React Native – main benefits
- It works perfectly as a cross-platform framework
As we already know, cross-platform is an efficient way to develop an application. Any bug that appears on any platform is fixed in a codebase only once while using a more “traditional” solution forces your team to fix it for each platform separately. Developers can work at an incomparable iteration speed. As a result, React Native compilation times are from 15 seconds to 20 minutes when it concerns full builds. In essence, using a cross-platform framework is crucial when an enterprise is focused on the rapid and quality development of its project.
- The smaller size of the team
Another undeniable benefit of React Native is linked with the cross-platform feature. Product owners do not need two separate teams to write two codes for Android and iOS. Infrastructure and feature development are performed simultaneously. It leads to significant savings of project costs. All fundamental pieces (networking, i18n, experimentation, shared element transition, device info, account info, and many more) are collected in a single React Native API.
- Developer experience
Considering personal perception of working on a relatively new framework, developers skilled in React are capable of learning React Native quickly and effectively. Also, they can write parts of a code in native frameworks and then add them to the codebase written in hybrid React Native. To sum up, it could be a great experience in a developer’s career.
- Profitable upgrades
In the beginning, React Native has caused difficulties in working on mobile apps. Organizational and technical issues lead to delays in projects and resentment amongst developers. However, the most recent upgrades have raised the awareness of the benefits coming from using this hybrid framework. Teams can even achieve unexpected results, such as building shared element transitions and parallax. Moreover, developers working on React Native can improve the performance of some screens, which were known for the frequent dropping of frames by far.

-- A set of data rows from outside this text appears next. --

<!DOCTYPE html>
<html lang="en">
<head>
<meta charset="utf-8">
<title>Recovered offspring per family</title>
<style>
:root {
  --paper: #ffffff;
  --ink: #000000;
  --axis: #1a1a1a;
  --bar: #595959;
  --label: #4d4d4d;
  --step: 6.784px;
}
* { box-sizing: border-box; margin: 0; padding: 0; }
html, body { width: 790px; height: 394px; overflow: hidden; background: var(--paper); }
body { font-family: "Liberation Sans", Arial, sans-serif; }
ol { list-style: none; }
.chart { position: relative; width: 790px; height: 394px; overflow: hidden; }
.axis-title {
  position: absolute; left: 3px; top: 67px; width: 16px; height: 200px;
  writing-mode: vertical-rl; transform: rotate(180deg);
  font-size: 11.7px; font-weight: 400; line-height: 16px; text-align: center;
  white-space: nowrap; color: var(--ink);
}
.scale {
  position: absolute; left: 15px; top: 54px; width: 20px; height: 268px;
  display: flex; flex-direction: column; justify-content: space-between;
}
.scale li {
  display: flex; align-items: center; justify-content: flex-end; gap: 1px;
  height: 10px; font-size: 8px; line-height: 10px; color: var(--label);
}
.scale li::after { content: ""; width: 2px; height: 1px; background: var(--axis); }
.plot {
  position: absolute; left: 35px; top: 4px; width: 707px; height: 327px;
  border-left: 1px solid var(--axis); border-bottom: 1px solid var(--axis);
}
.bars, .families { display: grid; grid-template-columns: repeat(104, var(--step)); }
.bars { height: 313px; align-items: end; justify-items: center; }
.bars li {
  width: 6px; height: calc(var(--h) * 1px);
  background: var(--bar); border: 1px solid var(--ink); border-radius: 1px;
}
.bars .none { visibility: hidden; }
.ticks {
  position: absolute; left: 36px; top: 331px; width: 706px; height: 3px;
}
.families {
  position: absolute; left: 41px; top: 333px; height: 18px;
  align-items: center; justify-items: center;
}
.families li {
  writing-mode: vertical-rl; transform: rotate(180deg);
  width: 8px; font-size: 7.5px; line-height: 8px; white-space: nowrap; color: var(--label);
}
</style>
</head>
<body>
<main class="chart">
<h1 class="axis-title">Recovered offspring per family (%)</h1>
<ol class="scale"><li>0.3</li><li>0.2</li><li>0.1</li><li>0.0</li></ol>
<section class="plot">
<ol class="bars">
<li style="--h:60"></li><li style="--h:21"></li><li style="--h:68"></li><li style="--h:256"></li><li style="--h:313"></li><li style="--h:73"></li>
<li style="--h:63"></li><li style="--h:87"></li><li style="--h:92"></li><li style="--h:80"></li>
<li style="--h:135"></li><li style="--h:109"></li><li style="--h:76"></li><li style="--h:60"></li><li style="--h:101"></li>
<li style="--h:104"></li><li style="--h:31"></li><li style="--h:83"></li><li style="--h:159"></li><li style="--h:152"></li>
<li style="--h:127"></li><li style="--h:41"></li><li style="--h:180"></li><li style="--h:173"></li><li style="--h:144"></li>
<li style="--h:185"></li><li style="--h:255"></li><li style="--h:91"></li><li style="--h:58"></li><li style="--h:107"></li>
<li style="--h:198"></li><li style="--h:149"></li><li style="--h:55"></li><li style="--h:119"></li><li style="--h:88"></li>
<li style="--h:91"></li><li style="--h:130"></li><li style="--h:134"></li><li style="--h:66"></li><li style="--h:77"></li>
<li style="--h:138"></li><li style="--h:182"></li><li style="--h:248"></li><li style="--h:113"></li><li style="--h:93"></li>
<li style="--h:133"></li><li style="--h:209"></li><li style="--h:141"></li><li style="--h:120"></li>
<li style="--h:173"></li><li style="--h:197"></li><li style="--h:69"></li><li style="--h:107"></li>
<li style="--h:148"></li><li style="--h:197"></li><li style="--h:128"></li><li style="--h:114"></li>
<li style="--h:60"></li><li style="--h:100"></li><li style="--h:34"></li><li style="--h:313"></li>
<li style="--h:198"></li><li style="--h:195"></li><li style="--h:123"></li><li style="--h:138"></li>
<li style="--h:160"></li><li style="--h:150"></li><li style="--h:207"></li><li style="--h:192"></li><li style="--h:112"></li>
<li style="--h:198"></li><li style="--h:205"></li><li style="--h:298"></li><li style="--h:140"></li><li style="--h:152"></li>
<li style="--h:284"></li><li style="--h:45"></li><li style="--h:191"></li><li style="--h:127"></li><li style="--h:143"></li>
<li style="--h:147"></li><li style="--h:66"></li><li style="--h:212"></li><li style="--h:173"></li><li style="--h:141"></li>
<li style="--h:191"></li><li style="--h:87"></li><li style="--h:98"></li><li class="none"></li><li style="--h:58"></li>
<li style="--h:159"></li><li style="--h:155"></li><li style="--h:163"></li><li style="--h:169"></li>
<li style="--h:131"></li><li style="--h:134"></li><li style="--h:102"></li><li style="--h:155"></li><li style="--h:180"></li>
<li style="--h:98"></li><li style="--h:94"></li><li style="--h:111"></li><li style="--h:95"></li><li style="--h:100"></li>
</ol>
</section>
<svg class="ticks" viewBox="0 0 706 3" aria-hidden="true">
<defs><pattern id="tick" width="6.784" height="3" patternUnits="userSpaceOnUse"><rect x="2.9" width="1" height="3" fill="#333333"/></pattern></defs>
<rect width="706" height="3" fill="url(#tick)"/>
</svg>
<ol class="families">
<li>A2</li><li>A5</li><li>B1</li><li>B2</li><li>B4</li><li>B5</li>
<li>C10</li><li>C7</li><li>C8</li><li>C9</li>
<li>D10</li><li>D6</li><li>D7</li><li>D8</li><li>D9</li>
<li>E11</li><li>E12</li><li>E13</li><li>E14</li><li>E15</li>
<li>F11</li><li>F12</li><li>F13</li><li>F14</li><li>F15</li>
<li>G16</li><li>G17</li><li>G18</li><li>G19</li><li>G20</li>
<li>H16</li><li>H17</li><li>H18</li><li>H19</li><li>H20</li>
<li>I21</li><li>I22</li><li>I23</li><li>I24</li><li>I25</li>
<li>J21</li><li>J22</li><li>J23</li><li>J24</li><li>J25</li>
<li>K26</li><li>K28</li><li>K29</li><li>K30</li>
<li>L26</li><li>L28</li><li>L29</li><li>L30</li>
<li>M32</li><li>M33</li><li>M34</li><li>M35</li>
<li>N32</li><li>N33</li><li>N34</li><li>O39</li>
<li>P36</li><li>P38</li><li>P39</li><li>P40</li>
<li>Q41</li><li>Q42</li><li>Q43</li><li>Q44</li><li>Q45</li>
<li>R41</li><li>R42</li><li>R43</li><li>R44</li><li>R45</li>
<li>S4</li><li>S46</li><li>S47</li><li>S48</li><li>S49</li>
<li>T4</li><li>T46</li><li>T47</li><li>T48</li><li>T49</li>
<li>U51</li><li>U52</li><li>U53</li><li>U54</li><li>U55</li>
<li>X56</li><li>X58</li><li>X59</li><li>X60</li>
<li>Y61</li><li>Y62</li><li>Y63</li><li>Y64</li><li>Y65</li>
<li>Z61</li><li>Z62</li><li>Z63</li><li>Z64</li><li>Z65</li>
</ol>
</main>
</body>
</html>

React Native – main drawbacks
- It’s still no match for native solutions
- Difficulties in debugging
- Not adapted to build highly advanced apps
If you’re planning to create a mobile app with complex gestures and effects, React Native is not for you. You’re probably aiming for developing screen transitions, animations, interactions, etc. Only native programming languages guarantee to implement these features smoothly. React Native tries to overcome this obstacle with a gesture responder system, but it’s still more compatible with basic applications. The problem remains with the complex apps. The reasons for that are unified APIs of iOS and Android that differ from each other. They can’t cooperate in the same framework.
React Native – conclusion
Remember the stats I quoted in the Flutter paragraph? I mean the Statista ones. According to them, React Native is the second most popular cross-platform framework for mobile apps. The position is still strong, but we can see that in 2021 its popularity dropped from 42% to 38% and Flutter is the one who seizes the throne now. And, if no breakthrough happens, I predict that the drop may continue in 2022.
It’s because developers are more and more frustrated with the distance that divides React Native from native solutions. The demand for complex, well-developed mobile apps is still growing. Closing the gap to Flutter and native languages is the biggest challenge for React Native in the upcoming year.
Remember the open questions from the beginning? I’m sure that taking this knowledge pill has facilitated the quest for finding the mobile app trend that appeals to you the most. There are many variables, starting with the crucial one – whether you’re planning to focus your app on Android, iOS, or both. As for now, Kotlin is still great for Android, Swift for iOS, while Flutter and React Native can work as solutions to combine these operating systems. But, these characteristics are changing, especially with the programming languages. That’s a general view with more information in every paragraph. So, considering the topic of this article, what are your new year’s resolutions?